**EXERCISE REQUIREMENTS:**
Search the material for the word "shaded" and copy every line in which it occurs.

- - -

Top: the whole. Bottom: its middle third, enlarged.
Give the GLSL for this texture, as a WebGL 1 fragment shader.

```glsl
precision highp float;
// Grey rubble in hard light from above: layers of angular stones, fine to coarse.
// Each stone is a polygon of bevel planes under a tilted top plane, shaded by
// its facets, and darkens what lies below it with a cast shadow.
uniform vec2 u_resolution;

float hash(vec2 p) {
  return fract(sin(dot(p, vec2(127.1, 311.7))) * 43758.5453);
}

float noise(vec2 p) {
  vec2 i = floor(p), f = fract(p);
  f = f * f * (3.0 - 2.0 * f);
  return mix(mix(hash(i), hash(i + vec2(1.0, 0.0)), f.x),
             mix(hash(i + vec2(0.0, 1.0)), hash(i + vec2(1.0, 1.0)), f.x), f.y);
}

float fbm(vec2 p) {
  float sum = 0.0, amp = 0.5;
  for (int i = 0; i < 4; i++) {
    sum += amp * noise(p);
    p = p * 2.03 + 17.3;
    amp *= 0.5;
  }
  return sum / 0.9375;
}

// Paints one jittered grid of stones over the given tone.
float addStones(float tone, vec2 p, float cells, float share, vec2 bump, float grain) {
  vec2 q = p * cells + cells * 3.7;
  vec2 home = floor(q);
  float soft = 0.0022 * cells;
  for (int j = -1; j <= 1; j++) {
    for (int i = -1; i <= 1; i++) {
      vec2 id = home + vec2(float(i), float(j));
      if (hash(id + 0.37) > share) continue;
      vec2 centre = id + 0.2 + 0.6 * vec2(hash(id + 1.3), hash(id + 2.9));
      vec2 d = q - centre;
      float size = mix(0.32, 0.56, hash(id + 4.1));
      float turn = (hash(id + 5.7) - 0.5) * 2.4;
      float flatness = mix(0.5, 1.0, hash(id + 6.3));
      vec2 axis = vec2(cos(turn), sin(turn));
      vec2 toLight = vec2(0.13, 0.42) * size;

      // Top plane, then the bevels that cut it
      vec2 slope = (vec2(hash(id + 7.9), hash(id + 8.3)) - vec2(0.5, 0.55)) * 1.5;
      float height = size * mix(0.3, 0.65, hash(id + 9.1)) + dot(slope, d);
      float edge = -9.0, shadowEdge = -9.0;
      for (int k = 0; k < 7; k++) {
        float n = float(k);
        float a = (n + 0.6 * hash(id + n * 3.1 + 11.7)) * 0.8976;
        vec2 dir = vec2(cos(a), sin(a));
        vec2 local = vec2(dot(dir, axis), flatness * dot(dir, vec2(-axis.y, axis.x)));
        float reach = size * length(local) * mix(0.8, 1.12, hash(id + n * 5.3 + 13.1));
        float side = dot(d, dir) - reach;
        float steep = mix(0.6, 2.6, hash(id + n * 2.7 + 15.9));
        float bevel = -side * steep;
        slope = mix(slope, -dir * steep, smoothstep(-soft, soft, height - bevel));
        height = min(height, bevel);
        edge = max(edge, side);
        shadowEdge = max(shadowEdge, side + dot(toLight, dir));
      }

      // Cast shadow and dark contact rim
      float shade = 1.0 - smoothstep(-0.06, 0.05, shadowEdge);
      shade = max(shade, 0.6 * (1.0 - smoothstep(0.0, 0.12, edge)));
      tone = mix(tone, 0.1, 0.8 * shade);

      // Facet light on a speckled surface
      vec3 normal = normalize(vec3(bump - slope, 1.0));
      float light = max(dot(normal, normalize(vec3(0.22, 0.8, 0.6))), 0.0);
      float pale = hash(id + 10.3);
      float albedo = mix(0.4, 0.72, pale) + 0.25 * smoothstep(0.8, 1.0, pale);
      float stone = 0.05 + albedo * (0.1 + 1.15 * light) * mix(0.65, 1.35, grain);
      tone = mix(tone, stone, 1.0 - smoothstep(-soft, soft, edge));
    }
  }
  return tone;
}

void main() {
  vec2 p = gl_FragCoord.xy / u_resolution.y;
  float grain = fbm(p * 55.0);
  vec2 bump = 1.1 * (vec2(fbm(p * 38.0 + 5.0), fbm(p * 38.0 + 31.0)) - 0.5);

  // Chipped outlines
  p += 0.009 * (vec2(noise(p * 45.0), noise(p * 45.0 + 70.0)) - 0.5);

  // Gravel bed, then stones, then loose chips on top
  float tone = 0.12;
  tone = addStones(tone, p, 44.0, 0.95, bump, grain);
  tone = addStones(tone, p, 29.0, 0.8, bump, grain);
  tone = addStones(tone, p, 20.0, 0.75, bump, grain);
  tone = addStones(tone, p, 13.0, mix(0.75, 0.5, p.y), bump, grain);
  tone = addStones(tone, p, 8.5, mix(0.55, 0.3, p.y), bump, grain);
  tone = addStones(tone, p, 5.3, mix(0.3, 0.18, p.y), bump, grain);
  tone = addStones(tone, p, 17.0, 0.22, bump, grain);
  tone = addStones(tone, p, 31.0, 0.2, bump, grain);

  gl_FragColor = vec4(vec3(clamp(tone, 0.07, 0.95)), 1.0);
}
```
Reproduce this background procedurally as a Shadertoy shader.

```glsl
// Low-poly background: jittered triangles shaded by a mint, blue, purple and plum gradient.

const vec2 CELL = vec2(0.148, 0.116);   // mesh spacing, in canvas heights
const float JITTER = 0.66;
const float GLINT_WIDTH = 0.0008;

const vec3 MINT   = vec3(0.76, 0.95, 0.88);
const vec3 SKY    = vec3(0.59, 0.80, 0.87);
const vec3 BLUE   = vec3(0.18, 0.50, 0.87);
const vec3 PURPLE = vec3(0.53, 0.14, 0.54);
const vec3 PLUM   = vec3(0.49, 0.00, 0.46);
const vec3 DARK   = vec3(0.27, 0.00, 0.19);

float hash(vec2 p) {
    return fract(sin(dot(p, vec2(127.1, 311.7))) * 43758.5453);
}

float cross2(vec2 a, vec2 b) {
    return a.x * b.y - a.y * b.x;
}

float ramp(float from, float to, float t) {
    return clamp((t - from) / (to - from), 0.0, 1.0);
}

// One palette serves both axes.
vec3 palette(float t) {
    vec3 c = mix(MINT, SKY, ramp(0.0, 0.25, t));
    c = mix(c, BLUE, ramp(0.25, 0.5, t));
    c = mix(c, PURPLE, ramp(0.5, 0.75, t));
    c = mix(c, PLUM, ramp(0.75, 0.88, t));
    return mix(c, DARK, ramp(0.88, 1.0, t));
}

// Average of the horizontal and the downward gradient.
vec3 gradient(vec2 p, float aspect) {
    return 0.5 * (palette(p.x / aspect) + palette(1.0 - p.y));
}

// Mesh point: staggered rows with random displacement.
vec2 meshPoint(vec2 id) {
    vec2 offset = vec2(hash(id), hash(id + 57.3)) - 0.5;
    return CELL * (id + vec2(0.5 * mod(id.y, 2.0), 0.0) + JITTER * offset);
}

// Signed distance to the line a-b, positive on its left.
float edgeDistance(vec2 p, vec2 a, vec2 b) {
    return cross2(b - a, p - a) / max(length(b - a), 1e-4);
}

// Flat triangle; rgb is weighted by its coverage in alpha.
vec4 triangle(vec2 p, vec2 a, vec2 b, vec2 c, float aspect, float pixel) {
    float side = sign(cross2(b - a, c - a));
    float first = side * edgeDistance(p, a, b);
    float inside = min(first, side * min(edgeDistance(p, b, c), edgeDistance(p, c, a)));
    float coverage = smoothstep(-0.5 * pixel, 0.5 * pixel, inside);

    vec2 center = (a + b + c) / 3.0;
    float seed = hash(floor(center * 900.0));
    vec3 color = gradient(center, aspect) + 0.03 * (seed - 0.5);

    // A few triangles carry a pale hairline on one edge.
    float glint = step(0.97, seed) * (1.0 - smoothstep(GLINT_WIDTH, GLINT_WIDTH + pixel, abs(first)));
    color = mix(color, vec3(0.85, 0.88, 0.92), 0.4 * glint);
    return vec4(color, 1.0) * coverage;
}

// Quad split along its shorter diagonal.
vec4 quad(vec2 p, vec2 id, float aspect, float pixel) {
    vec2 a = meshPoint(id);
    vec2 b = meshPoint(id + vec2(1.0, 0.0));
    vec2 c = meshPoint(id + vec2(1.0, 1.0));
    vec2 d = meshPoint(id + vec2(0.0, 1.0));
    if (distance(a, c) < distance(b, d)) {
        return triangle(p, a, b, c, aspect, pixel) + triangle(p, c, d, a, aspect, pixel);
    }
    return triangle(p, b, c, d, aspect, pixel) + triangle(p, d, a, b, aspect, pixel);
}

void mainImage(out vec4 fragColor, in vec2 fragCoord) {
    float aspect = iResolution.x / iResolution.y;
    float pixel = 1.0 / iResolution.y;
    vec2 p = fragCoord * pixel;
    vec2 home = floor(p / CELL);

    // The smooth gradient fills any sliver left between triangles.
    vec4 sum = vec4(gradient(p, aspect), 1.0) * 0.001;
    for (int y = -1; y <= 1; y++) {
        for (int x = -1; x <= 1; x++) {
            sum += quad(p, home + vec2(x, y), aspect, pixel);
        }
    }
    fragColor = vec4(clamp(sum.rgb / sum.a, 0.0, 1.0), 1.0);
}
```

- - -

**WRITTEN SOLUTION:**
// Each stone is a polygon of bevel planes under a tilted top plane, shaded by
// Low-poly background: jittered triangles shaded by a mint, blue, purple and plum gradient.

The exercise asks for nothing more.